‘Rocabarraigh’, a film by Thomas Abercromby
This film was part of Thomas Abercromby’s first solo exhibition, commission by Market Gallery at French Street Studios in October 2022.
Rocabarraigh, a phantom island in Scottish Gaelic myth, will appear three times, the last being at the end of the world.
On the first of June 1997, Greenpeace climate activists landed on the tiny uninhabitable granite islet of Rockall in the Atlantic Ocean, situated over 200 miles from the nearest permanently inhabited place in North Uist. The landing was part of Greenpeace’s Atlantic Frontier Campaign, which campaigned to protect the surrounding seas from new oil drilling contracts. Six days into the 42-day occupation, a flag was raised on the islet, declaring Rockall the capital of The Global State of Waveland. Members of the public were then invited to request a certificate of citizenship, and in the following six months, more than 15,000 people applied to be citizens of this micronation. In light of this activism, the British Government dropped Rockall’s maritime boundary designation (EEZ), ending the UK’s attempt to issue new oil and gas exploration contracts in the area. The Global State of Waveland emphasised its conviction of protecting the environment even from a nation as powerful as Britain by playing them at their own game. In doing so, it revealed the absurdity of nationhood.

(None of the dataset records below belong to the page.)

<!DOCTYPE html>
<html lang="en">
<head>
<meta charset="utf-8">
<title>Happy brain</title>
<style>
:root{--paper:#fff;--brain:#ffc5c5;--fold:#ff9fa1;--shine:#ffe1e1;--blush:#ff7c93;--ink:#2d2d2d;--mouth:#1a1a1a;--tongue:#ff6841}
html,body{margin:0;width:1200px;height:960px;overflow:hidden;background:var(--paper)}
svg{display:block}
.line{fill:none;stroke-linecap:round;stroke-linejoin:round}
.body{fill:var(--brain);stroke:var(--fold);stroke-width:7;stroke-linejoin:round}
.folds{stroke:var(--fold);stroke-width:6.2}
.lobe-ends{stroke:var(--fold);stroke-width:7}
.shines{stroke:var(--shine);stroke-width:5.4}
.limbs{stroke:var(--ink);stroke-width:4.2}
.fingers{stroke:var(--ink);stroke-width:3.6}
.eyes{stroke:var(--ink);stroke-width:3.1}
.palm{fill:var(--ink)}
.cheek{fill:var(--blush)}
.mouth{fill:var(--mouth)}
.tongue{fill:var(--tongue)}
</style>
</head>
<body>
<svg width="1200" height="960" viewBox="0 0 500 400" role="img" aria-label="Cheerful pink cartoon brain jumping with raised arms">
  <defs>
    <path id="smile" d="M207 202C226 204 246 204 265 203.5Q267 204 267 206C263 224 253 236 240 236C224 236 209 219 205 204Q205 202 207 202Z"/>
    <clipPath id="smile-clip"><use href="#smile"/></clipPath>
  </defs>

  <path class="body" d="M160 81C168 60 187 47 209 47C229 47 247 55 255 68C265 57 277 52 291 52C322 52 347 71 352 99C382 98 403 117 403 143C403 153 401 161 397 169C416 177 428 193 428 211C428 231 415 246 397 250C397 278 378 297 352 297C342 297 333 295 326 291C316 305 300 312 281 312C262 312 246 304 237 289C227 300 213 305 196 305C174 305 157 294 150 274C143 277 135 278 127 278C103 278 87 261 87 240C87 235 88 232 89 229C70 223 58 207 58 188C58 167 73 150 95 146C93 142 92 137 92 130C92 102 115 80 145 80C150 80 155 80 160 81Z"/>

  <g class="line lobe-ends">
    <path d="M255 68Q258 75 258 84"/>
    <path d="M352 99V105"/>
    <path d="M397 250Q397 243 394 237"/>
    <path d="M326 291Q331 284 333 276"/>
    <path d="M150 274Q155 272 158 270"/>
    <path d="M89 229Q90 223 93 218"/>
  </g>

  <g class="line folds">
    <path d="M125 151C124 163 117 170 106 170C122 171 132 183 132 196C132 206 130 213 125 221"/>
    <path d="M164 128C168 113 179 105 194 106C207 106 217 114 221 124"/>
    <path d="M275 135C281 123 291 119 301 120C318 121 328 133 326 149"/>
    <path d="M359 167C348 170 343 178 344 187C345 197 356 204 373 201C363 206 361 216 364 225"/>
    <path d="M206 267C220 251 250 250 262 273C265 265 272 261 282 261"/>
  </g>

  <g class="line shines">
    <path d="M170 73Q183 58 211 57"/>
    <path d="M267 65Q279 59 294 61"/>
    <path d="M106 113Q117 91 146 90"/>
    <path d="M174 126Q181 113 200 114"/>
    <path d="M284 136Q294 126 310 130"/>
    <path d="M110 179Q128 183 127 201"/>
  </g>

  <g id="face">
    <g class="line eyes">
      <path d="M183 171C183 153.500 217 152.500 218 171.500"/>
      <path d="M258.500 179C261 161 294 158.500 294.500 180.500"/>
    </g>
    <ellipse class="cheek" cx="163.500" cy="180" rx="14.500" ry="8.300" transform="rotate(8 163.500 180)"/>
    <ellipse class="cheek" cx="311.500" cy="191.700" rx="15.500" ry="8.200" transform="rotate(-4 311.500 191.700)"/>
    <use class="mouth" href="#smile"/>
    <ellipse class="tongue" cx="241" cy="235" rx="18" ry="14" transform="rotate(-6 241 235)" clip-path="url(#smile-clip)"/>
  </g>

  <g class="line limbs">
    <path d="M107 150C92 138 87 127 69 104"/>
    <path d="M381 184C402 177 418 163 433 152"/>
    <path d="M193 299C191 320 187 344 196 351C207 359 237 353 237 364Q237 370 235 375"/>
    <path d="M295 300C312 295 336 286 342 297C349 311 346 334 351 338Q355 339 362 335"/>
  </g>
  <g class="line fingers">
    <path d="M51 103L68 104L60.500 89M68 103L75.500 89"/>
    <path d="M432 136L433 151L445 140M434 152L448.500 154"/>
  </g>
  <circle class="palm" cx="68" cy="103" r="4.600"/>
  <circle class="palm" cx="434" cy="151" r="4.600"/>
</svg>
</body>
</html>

Using archival footage, performance, references to Celtic mythology and interviews between The Global State of Waveland activist Al Baker and Stop Cambo campaigner Lauren MacDonald, the film investigates the overlooked history of the islet’s status as the last territorial expanse of the British Empire and its subsequent occupation by climate activists in 1997. Abercromby’s work explores the relationship between imperialism, sovereignty and ecological collapse by bringing to the fore environmental activists’ efforts from our recent past while drawing links to the current climate emergency.

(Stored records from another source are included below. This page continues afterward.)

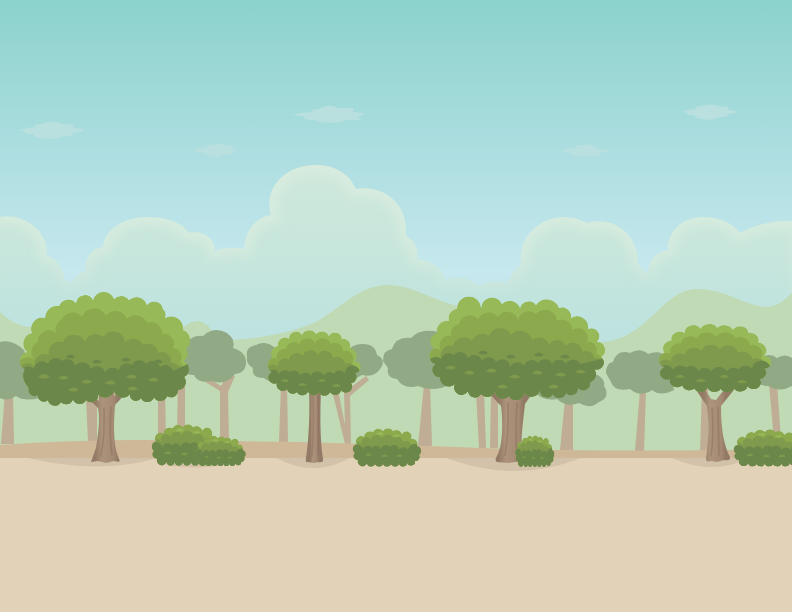
<!DOCTYPE html>
<html lang="en">
<head>
<meta charset="utf-8">
<title>Parkland background</title>
<style>
:root{
  --sky-top:#8bd2cc; --sky-mid:#aedee1; --sky-low:#c6e8ee; --sky-base:#b9e0e6;
  --wisp:#b9e0de; --cloud-rim:#d8ecde; --cloud-top:#cfe8dc; --cloud-low:#bde2e0;
  --hill:#bfdab4; --far-leaf:#91a985; --far-trunk:#c0ad95;
  --path:#cfb898; --ground:#e2d2b8; --shadow:#d2c2a9;
  --leaf-1:#98b957; --leaf-2:#8caa4d; --leaf-3:#7f9a4c; --leaf-4:#6c874a;
  --bark-dark:#927a66; --bark-light:#ad937b; --bark-line:#86705e;
}
html,body{margin:0;height:100%;overflow:hidden}
.scene{display:block;width:792px;height:612px}
.wisp{fill:var(--wisp)}
.hill{fill:var(--hill)}
.far-leaf{fill:var(--far-leaf)}
.far-trunk{fill:var(--far-trunk)}
.path{fill:var(--path)}
.ground{fill:var(--ground)}
.shadow{fill:var(--shadow)}
.l1{fill:var(--leaf-1)} .l2{fill:var(--leaf-2)} .l3{fill:var(--leaf-3)} .l4{fill:var(--leaf-4)}
.rim{fill:none;stroke:var(--cloud-rim);stroke-width:16;filter:url(#soft)}
.bark-line{fill:none;stroke:var(--bark-line);stroke-width:1.5;opacity:.5;stroke-linecap:round}
</style>
</head>
<body>
<svg class="scene" viewBox="0 0 792 612" role="img" aria-label="Park with trees, bushes, hills and clouds">
<defs>
  <linearGradient id="sky" x2="0" y2="1">
    <stop offset="0" stop-color="var(--sky-top)"/>
    <stop offset=".45" stop-color="var(--sky-mid)"/>
    <stop offset=".78" stop-color="var(--sky-low)"/>
    <stop offset="1" stop-color="var(--sky-base)"/>
  </linearGradient>
  <linearGradient id="cloud" gradientUnits="userSpaceOnUse" x1="0" y1="165" x2="0" y2="340">
    <stop offset="0" stop-color="var(--cloud-top)"/>
    <stop offset=".5" stop-color="#c7e6dc"/>
    <stop offset="1" stop-color="var(--cloud-low)"/>
  </linearGradient>
  <linearGradient id="rim-fade" gradientUnits="userSpaceOnUse" x1="0" y1="165" x2="0" y2="330">
    <stop offset="0" stop-color="#fff"/>
    <stop offset=".5" stop-color="#ccc"/>
    <stop offset=".85" stop-color="#000"/>
  </linearGradient>
  <mask id="rim-mask" maskUnits="userSpaceOnUse" x="0" y="150" width="792" height="200">
    <rect y="150" width="792" height="200" fill="url(#rim-fade)"/>
  </mask>
  <linearGradient id="bark">
    <stop offset="0" stop-color="var(--bark-dark)"/>
    <stop offset=".25" stop-color="var(--bark-dark)"/>
    <stop offset=".4" stop-color="var(--bark-light)"/>
    <stop offset=".65" stop-color="#a58a73"/>
    <stop offset=".75" stop-color="var(--bark-dark)"/>
    <stop offset="1" stop-color="var(--bark-dark)"/>
  </linearGradient>
  <filter id="soft" filterUnits="userSpaceOnUse" x="-30" y="140" width="860" height="240"><feGaussianBlur stdDeviation="6"/></filter>

  <path id="cloud-bank" d="M-20 230C-12 216 10 213 24 220C41 228 49 243 46 255C57 259 64 268 64 279Q69 285 74 280Q78 272 85 272C85 256 93 248 103 247C104 231 122 217 147 217C168 217 182 223 189 233C203 230 215 238 215 251Q231 245 244 249C245 230 256 217 271 215C263 188 285 165 316 165C336 165 350 175 356 189C382 184 406 203 406 228V236C416 241 419 250 417 259C433 261 443 269 446 280C459 275 470 279 480 286Q494 277 507 284Q512 271 521 265C517 240 537 217 565 217Q577 217 587 223C614 215 638 235 638 262Q643 272 648 272Q649 254 668 250C667 232 682 217 703 217C721 217 734 224 740 233Q764 219 800 221V345H-20Z"/>
  <clipPath id="cloud-clip"><use href="#cloud-bank"/></clipPath>

  <path id="wide-crown" d="M29 388Q20 378 25 369A9 9 0 0 1 27 352A11 11 0 0 1 32 333A11 11 0 0 1 45 318A12 12 0 0 1 59 306A10 10 0 0 1 76 303A9 9 0 0 1 93 300A11 11 0 0 1 114 299A10 10 0 0 1 129 300A11 11 0 0 1 147 305A9 9 0 0 1 163 309A8 8 0 0 1 165 318A12 12 0 0 1 183 330A11 11 0 0 1 186 349A8 8 0 0 1 184 361A9 9 0 0 1 184 377A8 8 0 0 1 178 390A7 7 0 0 1 167 396A7 7 0 0 1 154 397A7 7 0 0 1 141 398A6 6 0 0 1 130 394A9 9 0 0 1 114 390A9 9 0 0 1 98 394A7 7 0 0 1 86 400A7 7 0 0 1 73 399A7 7 0 0 1 61 402A7 7 0 0 1 48 400A6 6 0 0 1 38 395A6 6 0 0 1 29 388Z"/>
  <clipPath id="wide-clip"><use href="#wide-crown"/></clipPath>

  <path id="broad-crown" d="M440 377A7 7 0 0 1 436 364A8 8 0 0 1 434 349A9 9 0 0 1 437 333A10 10 0 0 1 449 321A9 9 0 0 1 457 309A12 12 0 0 1 481 308A11 11 0 0 1 502 304A11 11 0 0 1 520 308A9 9 0 0 1 536 305A13 13 0 0 1 559 308A9 9 0 0 1 571 318A11 11 0 0 1 588 329A8 8 0 0 1 597 342A8 8 0 0 1 601 357A7 7 0 0 1 594 369A8 8 0 0 1 590 382A7 7 0 0 1 578 388A7 7 0 0 1 566 393A7 7 0 0 1 553 394A7 7 0 0 1 540 390A9 9 0 0 1 524 393A8 8 0 0 1 509 396A8 8 0 0 1 495 391A8 8 0 0 1 481 394A7 7 0 0 1 468 391A7 7 0 0 1 455 384A9 9 0 0 1 440 377Z"/>
  <clipPath id="broad-clip"><use href="#broad-crown"/></clipPath>

  <path id="small-crown" d="M277 383A6 6 0 0 1 272 372A8 8 0 0 1 272 358A8 8 0 0 1 278 346A7 7 0 0 1 289 339A7 7 0 0 1 302 335A8 8 0 0 1 316 334A8 8 0 0 1 329 336A7 7 0 0 1 342 339A7 7 0 0 1 350 348A8 8 0 0 1 355 361A6 6 0 0 1 355 373A6 6 0 0 1 351 383A6 6 0 0 1 341 390A6 6 0 0 1 330 392A6 6 0 0 1 319 392A6 6 0 0 1 308 391A6 6 0 0 1 297 392A6 6 0 0 1 287 389A6 6 0 0 1 277 383Z"/>
  <clipPath id="small-clip"><use href="#small-crown"/></clipPath>
  <g id="small-foliage" clip-path="url(#small-clip)">
    <use href="#small-crown" class="l1"/>
    <path class="l2" d="M268 372A8 8 0 0 1 277 359A8 8 0 0 1 286 349A8 8 0 0 1 299 344A9 9 0 0 1 315 343A9 9 0 0 1 331 344A8 8 0 0 1 343 351A8 8 0 0 1 352 363L360 372V400H268Z"/>
    <path class="l3" d="M268 374A6 6 0 0 1 278 367A7 7 0 0 1 289 360A8 8 0 0 1 303 356A8 8 0 0 1 318 355A8 8 0 0 1 333 358A8 8 0 0 1 345 364A6 6 0 0 1 354 368V400H268Z"/>
    <path class="l4" d="M268 373A6 6 0 0 1 279 374A7 7 0 0 1 290 372A6 6 0 0 1 300 376A6 6 0 0 1 311 376A7 7 0 0 1 324 376A6 6 0 0 1 334 374A6 6 0 0 1 345 374A6 6 0 0 1 360 372V400H268Z"/>
    <path class="l3" d="M281 381q4-4 8 0q-4 2-8 0m17 4q5-4 9 0q-5 2-9 0m20-4q4-4 8 0q-4 2-8 0m14 5q5-4 9 0q-5 2-9 0"/>
  </g>

  <clipPath id="bush-clip"><use href="#bush-shape"/></clipPath>
  <path id="bush-shape" d="M4 32A4 4 0 0 1 1 25A5 5 0 0 1 3 16A5 5 0 0 1 10 9A6 6 0 0 1 19 4A6 6 0 0 1 29 3A6 6 0 0 1 39 3A6 6 0 0 1 48 6A5 5 0 0 1 57 11A5 5 0 0 1 63 18A5 5 0 0 1 65 27A4 4 0 0 1 61 33A4 4 0 0 1 53 34A4 4 0 0 1 45 35A4 4 0 0 1 37 34A4 4 0 0 1 29 35A4 4 0 0 1 21 34A4 4 0 0 1 13 35A4 4 0 0 1 4 32Z"/>
  <g id="bush" clip-path="url(#bush-clip)">
    <use href="#bush-shape" class="l2"/>
    <path class="l3" d="M-2 22A5 5 0 0 1 8 17A5 5 0 0 1 17 12A6 6 0 0 1 28 10A6 6 0 0 1 39 10A6 6 0 0 1 49 14A6 6 0 0 1 58 20L68 24V40H-2Z"/>
    <path class="l4" d="M-2 23A5 5 0 0 1 9 22A5 5 0 0 1 18 20A5 5 0 0 1 27 22A5 5 0 0 1 36 19A5 5 0 0 1 45 22A5 5 0 0 1 54 22A5 5 0 0 1 68 24V40H-2Z"/>
    <path class="l3" d="M11 27q4-3 7 0q-4 2-7 0m16 1q4-3 7 0q-4 2-7 0m15 0q4-3 7 0q-4 2-7 0"/>
    <path class="l1" d="M22 6q4-4 8 0q-4 2-8 0m17 2q4-3 7 0q-4 2-7 0"/>
  </g>
</defs>

<rect id="sky-fill" width="792" height="350" fill="url(#sky)"/>

<g id="wisps" class="wisp">
  <path id="wisp-a" d="M20 130Q28 127 36 127Q31 124 41 124Q52 120 63 124Q77 124 73 128Q83 128 84 131L72 133Q76 136 64 136Q52 141 41 138Q30 137 35 134Q21 134 26 132Z"/>
  <path d="M292 115Q302 112 313 112Q309 109 319 109Q330 103 338 108Q360 107 352 112Q364 112 364 115Q354 116 361 120Q346 119 341 122Q320 124 316 120Q300 120 306 117Z"/>
  <path id="wisp-b" d="M193 150Q200 147 207 148Q203 145 212 145Q222 142 227 146Q238 145 230 149L238 151Q230 152 234 155Q220 154 218 157Q204 157 207 153Q196 153 193 150Z"/>
  <use href="#wisp-a" transform="translate(666 -4) scale(.85 .89)"/>
  <path d="M562 151Q570 148 577 148Q572 145 583 145Q593 143 596 148L612 151L600 153Q602 157 588 156Q574 158 572 154Z"/>
</g>

<g id="clouds" clip-path="url(#cloud-clip)">
  <use href="#cloud-bank" fill="url(#cloud)"/>
  <g mask="url(#rim-mask)"><use href="#cloud-bank" class="rim"/></g>
</g>

<path id="hills" class="hill" d="M0 312Q14 326 30 327L180 332Q187 321 199 321Q207 323 212 331L235 340Q286 336 318 321C345 304 361 286 386 285C415 285 428 300 466 308L560 340L606 342C650 335 664 289 697 289C728 289 744 307 769 307Q781 305 792 293V460H0Z"/>

<g id="far-trunks" class="far-trunk">
  <path d="M5 392H13L14 444H1Z"/>
  <path d="M86 398H97V441H88Z"/>
  <path d="M158 390H165L166 440H158Z"/>
  <path d="M178 372H185V440H177Z"/>
  <path d="M205 376L221 386L228 374L235 376L228 392L229 441H220V391L204 381Z"/>
  <path d="M281 385H287L288 442H279Z"/>
  <path d="M332 390H338L345 425L344 392L366 376L369 380L350 396L351 444H345Z"/>
  <path d="M424 384H430L432 446H418Z"/>
  <path d="M476 392H484L486 448H479Z"/>
  <path d="M491 395H498V448H490Z"/>
  <path d="M565 400H573V450H560Z"/>
  <path d="M640 390H646L644 451H635Z"/>
  <path d="M702 388H708V451H700Z"/>
  <path d="M769 384H777L781 440H774Z"/>
</g>
<g id="far-crowns" class="far-leaf">
  <path d="M0 342Q12 339 24 350L40 398Q24 402 16 396Q8 402 0 398Z"/>
  <path d="M186 343Q194 334 203 336Q214 326 227 333Q236 340 233 348Q246 352 246 362Q246 373 235 374Q226 386 211 381Q198 384 194 375Q182 376 180 364Z"/>
  <path d="M247 357Q245 347 256 345Q266 340 275 348L283 380Q270 384 264 378Q251 378 253 368Q246 364 247 357Z"/>
  <path d="M345 354Q352 343 363 344Q375 344 377 355Q387 360 380 369Q374 378 362 375L345 384Z"/>
  <path d="M383 361Q383 350 392 349Q396 336 411 338Q419 329 433 331Q446 332 450 345L452 384Q433 393 418 386Q404 390 397 379Q386 378 388 368Z"/>
  <path d="M532 388Q560 370 590 372Q606 377 604 386Q611 397 599 402Q590 410 579 403Q567 408 557 399Q540 402 532 388Z"/>
  <path d="M606 373Q606 363 613 362Q617 349 630 353Q640 347 648 354Q660 349 668 358L674 390Q660 397 652 390Q640 398 630 389Q614 392 611 382Z"/>
  <path d="M760 358Q770 352 777 358Q785 353 792 358V386Q780 393 768 386Q757 386 754 376Z"/>
</g>

<path id="back-path" class="path" d="M0 445Q70 440 150 440L300 442Q430 446 510 449Q640 452 792 449V462H0Z"/>
<rect id="foreground" class="ground" y="458" width="792" height="154"/>

<g id="ground-shadows" class="shadow">
  <path d="M28 458H158Q100 475 28 458Z"/>
  <path d="M276 458H350Q314 478 276 458Z"/>
  <path d="M446 458H581Q515 484 446 458Z"/>
  <path d="M672 458H750Q712 476 672 458Z"/>
  <path d="M158 462H238Q190 473 158 462Z"/>
  <path d="M362 461H414Q388 470 362 461Z"/>
</g>

<g id="tree-left">
  <path fill="url(#bark)" d="M84 394H92L99 401L98 385H116L114 396L126 385L129 390L115 405C113 430 114 448 119 459Q122 463 114 461L106 463L98 461L91 462Q93 456 96 448C99 430 100 416 98 408Z"/>
  <path class="bark-line" d="M104 408Q105 435 101 456M111 407Q109 435 112 455"/>
  <g clip-path="url(#wide-clip)">
    <use href="#wide-crown" class="l1"/>
    <path class="l2" d="M20 374A9 9 0 0 1 36 361A11 11 0 0 1 38 342A11 11 0 0 1 56 333A12 12 0 0 1 62 319A12 12 0 0 1 82 317A13 13 0 0 1 106 316A12 12 0 0 1 127 319A12 12 0 0 1 147 323A11 11 0 0 1 162 334A10 10 0 0 1 173 348A9 9 0 0 1 180 362L192 376V410H20Z"/>
    <path class="l3" d="M20 377A9 9 0 0 1 35 367A10 10 0 0 1 49 355A11 11 0 0 1 63 342A12 12 0 0 1 85 342A11 11 0 0 1 103 337A12 12 0 0 1 125 342A11 11 0 0 1 143 345A10 10 0 0 1 158 353A9 9 0 0 1 171 362L192 372V410H20Z"/>
    <path class="l4" d="M20 374A8 8 0 0 1 34 369A8 8 0 0 1 48 364A8 8 0 0 1 62 361A8 8 0 0 1 75 366A9 9 0 0 1 91 369A8 8 0 0 1 105 373A8 8 0 0 1 119 371A8 8 0 0 1 132 365A8 8 0 0 1 146 364A8 8 0 0 1 160 367A8 8 0 0 1 173 371L192 362V410H20Z"/>
    <path class="l3" d="M38 377q6-6 12 0q-6 3-12 0m20 1q6-5 11 0q-5 3-11 0m23 4q6-5 11 0q-5 3-11 0m24 1q6-5 11 0q-5 3-11 0m21-6q6-5 11 0q-5 3-11 0m22 3q6-5 11 0q-5 3-11 0m-80 10q6-5 11 0q-5 3-11 0m59-1q6-5 11 0q-5 3-11 0"/>
    <path class="l4" d="M66 357q5-5 9 0q-4 3-9 0m26 5q5-5 10 0q-5 3-10 0m29-2q5-5 10 0q-5 3-10 0m32 2q5-5 10 0q-5 3-10 0"/>
  </g>
</g>

<g id="tree-small">
  <path fill="url(#bark)" d="M309 388H321C320 415 320 440 323 459Q324 463 318 462L314 463L308 462Q305 463 306 458C309 438 310 410 309 388Z"/>
  <path class="bark-line" d="M313 396Q314 430 312 456M318 396L318 455"/>
  <use href="#small-foliage"/>
</g>

<g id="tree-broad">
  <path fill="url(#bark)" d="M486 390L495 389L503 399L504 388H522L523 396L530 386L536 388L525 404C522 430 520 446 523 458Q524 463 515 462L508 463L497 462Q494 460 497 456C503 446 503 420 501 406Z"/>
  <path class="bark-line" d="M508 403Q509 430 505 455M517 403Q515 430 517 456"/>
  <g clip-path="url(#broad-clip)">
    <use href="#broad-crown" class="l1"/>
    <path class="l2" d="M428 364A9 9 0 0 1 441 351A10 10 0 0 1 451 336A10 10 0 0 1 459 324A11 11 0 0 1 478 319A12 12 0 0 1 498 317A11 11 0 0 1 518 320A11 11 0 0 1 536 314A12 12 0 0 1 557 321A10 10 0 0 1 572 330A10 10 0 0 1 587 342A8 8 0 0 1 596 353L610 362V400H428Z"/>
    <path class="l3" d="M428 367A8 8 0 0 1 441 359A10 10 0 0 1 453 346A11 11 0 0 1 472 341A11 11 0 0 1 489 336A12 12 0 0 1 511 335A12 12 0 0 1 532 340A11 11 0 0 1 549 344A10 10 0 0 1 566 346A9 9 0 0 1 582 352A8 8 0 0 1 594 358L610 360V400H428Z"/>
    <path class="l4" d="M428 364A8 8 0 0 1 441 359A8 8 0 0 1 454 355A8 8 0 0 1 468 358A8 8 0 0 1 482 361A8 8 0 0 1 496 362A8 8 0 0 1 510 367A8 8 0 0 1 524 366A8 8 0 0 1 538 363A8 8 0 0 1 552 364A8 8 0 0 1 566 364A8 8 0 0 1 580 364L610 357V400H428Z"/>
    <path class="l3" d="M445 368q6-5 11 0q-5 3-11 0m19 5q6-5 11 0q-5 3-11 0m22-2q6-5 11 0q-5 3-11 0m23 6q6-5 11 0q-5 3-11 0m23-4q6-5 11 0q-5 3-11 0m23 2q6-5 11 0q-5 3-11 0m20-3q6-5 11 0q-5 3-11 0m-78 15q6-5 11 0q-5 3-11 0m51 0q6-5 11 0q-5 3-11 0"/>
    <path class="l4" d="M478 353q5-5 10 0q-5 3-10 0m28 4q5-5 10 0q-5 3-10 0m28-2q5-5 10 0q-5 3-10 0m26 2q5-5 10 0q-5 3-10 0"/>
  </g>
</g>

<g id="tree-right">
  <path fill="url(#bark)" d="M692 384L700 382L711 399L716 400L731 381L737 386L721 406C721 430 724 446 730 457Q731 461 724 460L717 462L711 461Q706 463 706 458C709 440 709 420 707 406Z"/>
  <path class="bark-line" d="M712 408Q714 435 711 456M718 407L719 455"/>
  <use href="#small-foliage" transform="translate(336.500 -22) scale(1.205 1.047)"/>
</g>

<g id="bushes">
  <use href="#bush" transform="translate(153 424) scale(1.030 1.080)"/>
  <use href="#bush" transform="translate(196 436) scale(.740 .780)"/>
  <use href="#bush" transform="translate(354 428)"/>
  <use href="#bush" transform="translate(516 435) scale(.570 .830)"/>
  <use href="#bush" transform="translate(735 429) scale(1.030 .970)"/>
</g>
</svg>
</body>
</html>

The exhibition featured a sculptural work by the artist made from jet stone beads derived from wood, transformed under extreme pressure, which are often prevalent in ancient Celtic rituals. These were intertwined with other semi-precious minerals such as Gold Claddaghs from Ireland and scallop shells (originally used as early Scottish quaichs) overflowing with seawater, traditionally a symbol of love, loyalty and friendship. This work asked us to think about how we inhabit the world, our values, our responsibilities and the possibilities of finding kinship amongst humans and non-humans. Displayed alongside the film and sculptural work were a series of never-before-seen archival objects from the occupation of Rockall, including the original Waveland flag, a passport and currency, as well as photographs and secret planning documents. Together, these items offered further glimpses into this little-known and often-overlooked key piece of environmental activism in Scotland.